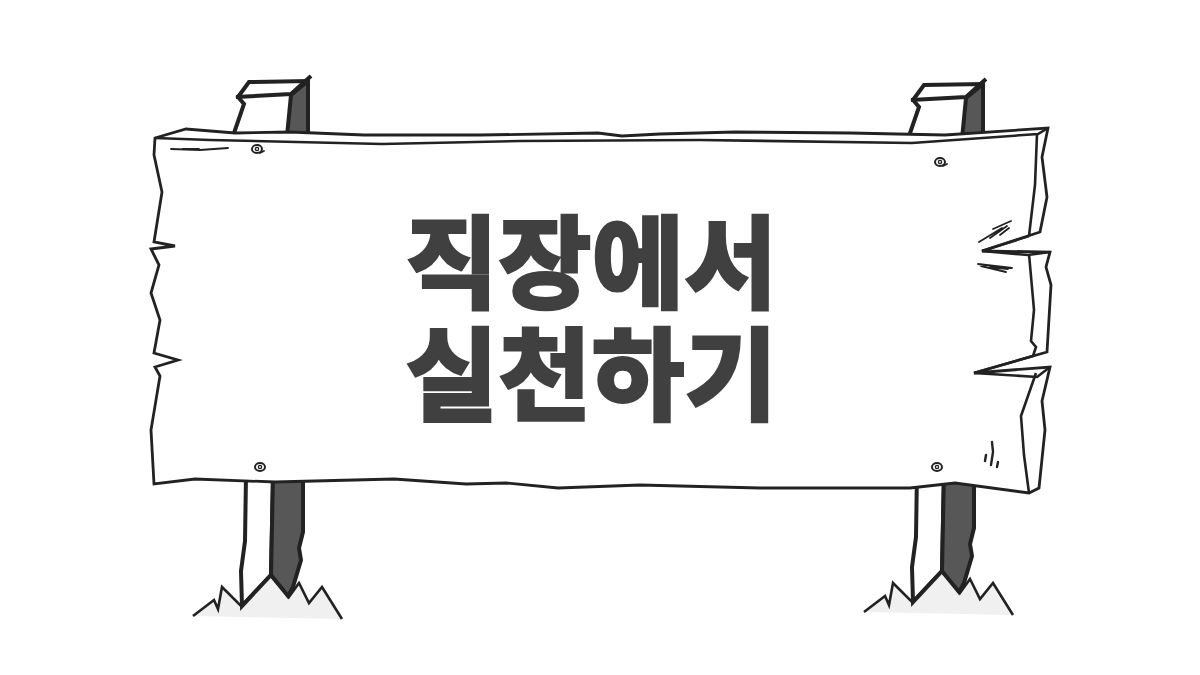
<!DOCTYPE html>
<html lang="ko">
<head>
<meta charset="utf-8">
<title>직장에서 실천하기</title>
<style>
:root {
  --paper: #ffffff;
  --ink: #222222;
  --shade: #575757;
  --ground: #f0f0f0;
  --title: #404040;
}
* { box-sizing: border-box; margin: 0; }
html, body { width: 1200px; height: 675px; overflow: hidden; background: var(--paper); }
.slide { position: relative; width: 1200px; height: 675px; overflow: hidden; }
.signboard { position: absolute; inset: 0; display: block; }
.wood { fill: var(--paper); stroke: var(--ink); stroke-width: 2.8; }
.post { stroke-width: 4; }
.post-shade { fill: var(--shade); stroke: var(--ink); stroke-width: 4; }
.ground { fill: var(--ground); }
.line { fill: none; stroke: var(--ink); stroke-width: 2.6; }
.grain { fill: none; stroke: var(--ink); stroke-width: 1.8; stroke-linecap: round; }
.title {
  position: absolute; left: 292px; top: 201px; width: 600px;
  font: 900 100px/112px "Noto Sans CJK KR", "Noto Sans KR", sans-serif;
  letter-spacing: 1px; text-align: center; color: var(--title);
  -webkit-text-stroke: 4px var(--title); paint-order: stroke fill;
  stroke-linejoin: round; white-space: nowrap;
}
.title span { display: block; }
</style>
</head>
<body>
<main class="slide">
  <svg class="signboard" width="1200" height="675" viewBox="0 0 1200 675" aria-hidden="true">
    <defs>
      <g id="post-top">
        <path class="wood post" d="M233 136L244 104L238 97L249 82L308 81L308 136Z"/>
        <path class="post-shade" d="M287 136L291 95L308 81L308 136Z"/>
        <path class="line" stroke-width="4" style="stroke-width:4" d="M236 97L291 94L311 76"/>
      </g>
      <g id="post-foot">
        <path class="ground" d="M193 616L214 600L218 609L222 587L241 606L270 575L289 597L299 583L309 603L322 587L342 619Z"/>
        <path class="wood post" d="M246 476L245 541L241 571L242 606L271 575L273 476Z"/>
        <path class="post-shade" d="M273 476L271 575L288 596L293 587L301 560L299 548L303 532L303 476Z"/>
        <path class="line" d="M193 616L214 600L218 609L222 587L241 606L270 575L289 597L299 583L309 603L322 587L342 619"/>
      </g>
      <g id="nail">
        <ellipse class="line" rx="5" ry="4" style="stroke-width:2"/>
        <circle r="1.6" fill="none" stroke="#222" stroke-width="1.4"/>
      </g>
    </defs>

    <g id="posts">
      <use href="#post-top"/>
      <use href="#post-top" x="675" y="3"/>
      <use href="#post-foot"/>
      <use href="#post-foot" x="674" y="5" transform="translate(-3 -9)"/>
    </g>

    <g id="board">
      <path class="wood" d="M155 138L186 129L235 133L290 132L364 135L480 135L598 133L622 136L660 134L735 132L850 133L945 135L1048 128L1042 157L1047 197L1040 232L982 251L1050 252L1046 267L1051 285L1047 352L974 373L1050 367L1042 401L1045 430L1039 488L1029 493L955 483L910 488L760 488L640 485L558 488L506 483L466 484L394 479L275 482L195 479L154 484L151 430L160 376L155 367L178 360L154 353L160 320L151 293L159 265L151 249L175 246L154 242L162 192L154 155Z"/>
      <path class="line" d="M155 138L210 140L382 144L520 141L700 140L912 143L1038 134L1048 128"/>
      <path class="line" d="M1037 134L1035 185L1029 236M1029 254L1034 310L1031 341L1036 347L1033 356M1036 373L1021 416L1024 455L1029 493"/>
      <path class="line" d="M982 251L1028 255L1050 252M974 373L1037 377L1050 367"/>
      <path class="line" d="M982 251L1029 236M974 373L1033 356"/>
    </g>

    <g id="wood-grain" class="grain">
      <path d="M171 149L200 150L228 148M183 149H199"/>
      <path d="M979 242L1002 228M990 238L1007 226M993 229L1011 221M1000 235L1009 228"/>
      <path d="M978 264L1012 268M981 266L1006 272M990 267L1008 269"/>
      <path d="M992 442L993 452L991 465M986 455L985 461M998 462L997 467" stroke-width="2.4"/>
    </g>

    <g id="nails">
      <use href="#nail" x="257" y="149"/>
      <path class="grain" d="M260 153L264 151"/>
      <use href="#nail" x="940" y="162"/>
      <path class="grain" d="M943 166L947 164"/>
      <use href="#nail" x="260" y="467"/>
      <use href="#nail" x="937" y="467"/>
    </g>
  </svg>
  <h1 class="title"><span>직장에서</span><span>실천하기</span></h1>
</main>
</body>
</html>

═══

-- Task goal --
Write out every record above exactly, leaving no picture in the result.

-- Completed task --
<!DOCTYPE html>
<html lang="ko">
<head>
<meta charset="utf-8">
<title>직장에서 실천하기</title>
<style>
:root {
  --paper: #ffffff;
  --ink: #222222;
  --shade: #575757;
  --ground: #f0f0f0;
  --title: #404040;
}
* { box-sizing: border-box; margin: 0; }
html, body { width: 1200px; height: 675px; overflow: hidden; background: var(--paper); }
.slide { position: relative; width: 1200px; height: 675px; overflow: hidden; }
.signboard { position: absolute; inset: 0; display: block; }
.wood { fill: var(--paper); stroke: var(--ink); stroke-width: 2.8; }
.post { stroke-width: 4; }
.post-shade { fill: var(--shade); stroke: var(--ink); stroke-width: 4; }
.ground { fill: var(--ground); }
.line { fill: none; stroke: var(--ink); stroke-width: 2.6; }
.grain { fill: none; stroke: var(--ink); stroke-width: 1.8; stroke-linecap: round; }
.title {
  position: absolute; left: 292px; top: 201px; width: 600px;
  font: 900 100px/112px "Noto Sans CJK KR", "Noto Sans KR", sans-serif;
  letter-spacing: 1px; text-align: center; color: var(--title);
  -webkit-text-stroke: 4px var(--title); paint-order: stroke fill;
  stroke-linejoin: round; white-space: nowrap;
}
.title span { display: block; }
</style>
</head>
<body>
<main class="slide">
  <svg class="signboard" width="1200" height="675" viewBox="0 0 1200 675" aria-hidden="true">
    <defs>
      <g id="post-top">
        <path class="wood post" d="M233 136L244 104L238 97L249 82L308 81L308 136Z"/>
        <path class="post-shade" d="M287 136L291 95L308 81L308 136Z"/>
        <path class="line" stroke-width="4" style="stroke-width:4" d="M236 97L291 94L311 76"/>
      </g>
      <g id="post-foot">
        <path class="ground" d="M193 616L214 600L218 609L222 587L241 606L270 575L289 597L299 583L309 603L322 587L342 619Z"/>
        <path class="wood post" d="M246 476L245 541L241 571L242 606L271 575L273 476Z"/>
        <path class="post-shade" d="M273 476L271 575L288 596L293 587L301 560L299 548L303 532L303 476Z"/>
        <path class="line" d="M193 616L214 600L218 609L222 587L241 606L270 575L289 597L299 583L309 603L322 587L342 619"/>
      </g>
      <g id="nail">
        <ellipse class="line" rx="5" ry="4" style="stroke-width:2"/>
        <circle r="1.6" fill="none" stroke="#222" stroke-width="1.4"/>
      </g>
    </defs>

    <g id="posts">
      <use href="#post-top"/>
      <use href="#post-top" x="675" y="3"/>
      <use href="#post-foot"/>
      <use href="#post-foot" x="674" y="5" transform="translate(-3 -9)"/>
    </g>

    <g id="board">
      <path class="wood" d="M155 138L186 129L235 133L290 132L364 135L480 135L598 133L622 136L660 134L735 132L850 133L945 135L1048 128L1042 157L1047 197L1040 232L982 251L1050 252L1046 267L1051 285L1047 352L974 373L1050 367L1042 401L1045 430L1039 488L1029 493L955 483L910 488L760 488L640 485L558 488L506 483L466 484L394 479L275 482L195 479L154 484L151 430L160 376L155 367L178 360L154 353L160 320L151 293L159 265L151 249L175 246L154 242L162 192L154 155Z"/>
      <path class="line" d="M155 138L210 140L382 144L520 141L700 140L912 143L1038 134L1048 128"/>
      <path class="line" d="M1037 134L1035 185L1029 236M1029 254L1034 310L1031 341L1036 347L1033 356M1036 373L1021 416L1024 455L1029 493"/>
      <path class="line" d="M982 251L1028 255L1050 252M974 373L1037 377L1050 367"/>
      <path class="line" d="M982 251L1029 236M974 373L1033 356"/>
    </g>

    <g id="wood-grain" class="grain">
      <path d="M171 149L200 150L228 148M183 149H199"/>
      <path d="M979 242L1002 228M990 238L1007 226M993 229L1011 221M1000 235L1009 228"/>
      <path d="M978 264L1012 268M981 266L1006 272M990 267L1008 269"/>
      <path d="M992 442L993 452L991 465M986 455L985 461M998 462L997 467" stroke-width="2.4"/>
    </g>

    <g id="nails">
      <use href="#nail" x="257" y="149"/>
      <path class="grain" d="M260 153L264 151"/>
      <use href="#nail" x="940" y="162"/>
      <path class="grain" d="M943 166L947 164"/>
      <use href="#nail" x="260" y="467"/>
      <use href="#nail" x="937" y="467"/>
    </g>
  </svg>
  <h1 class="title"><span>직장에서</span><span>실천하기</span></h1>
</main>
</body>
</html>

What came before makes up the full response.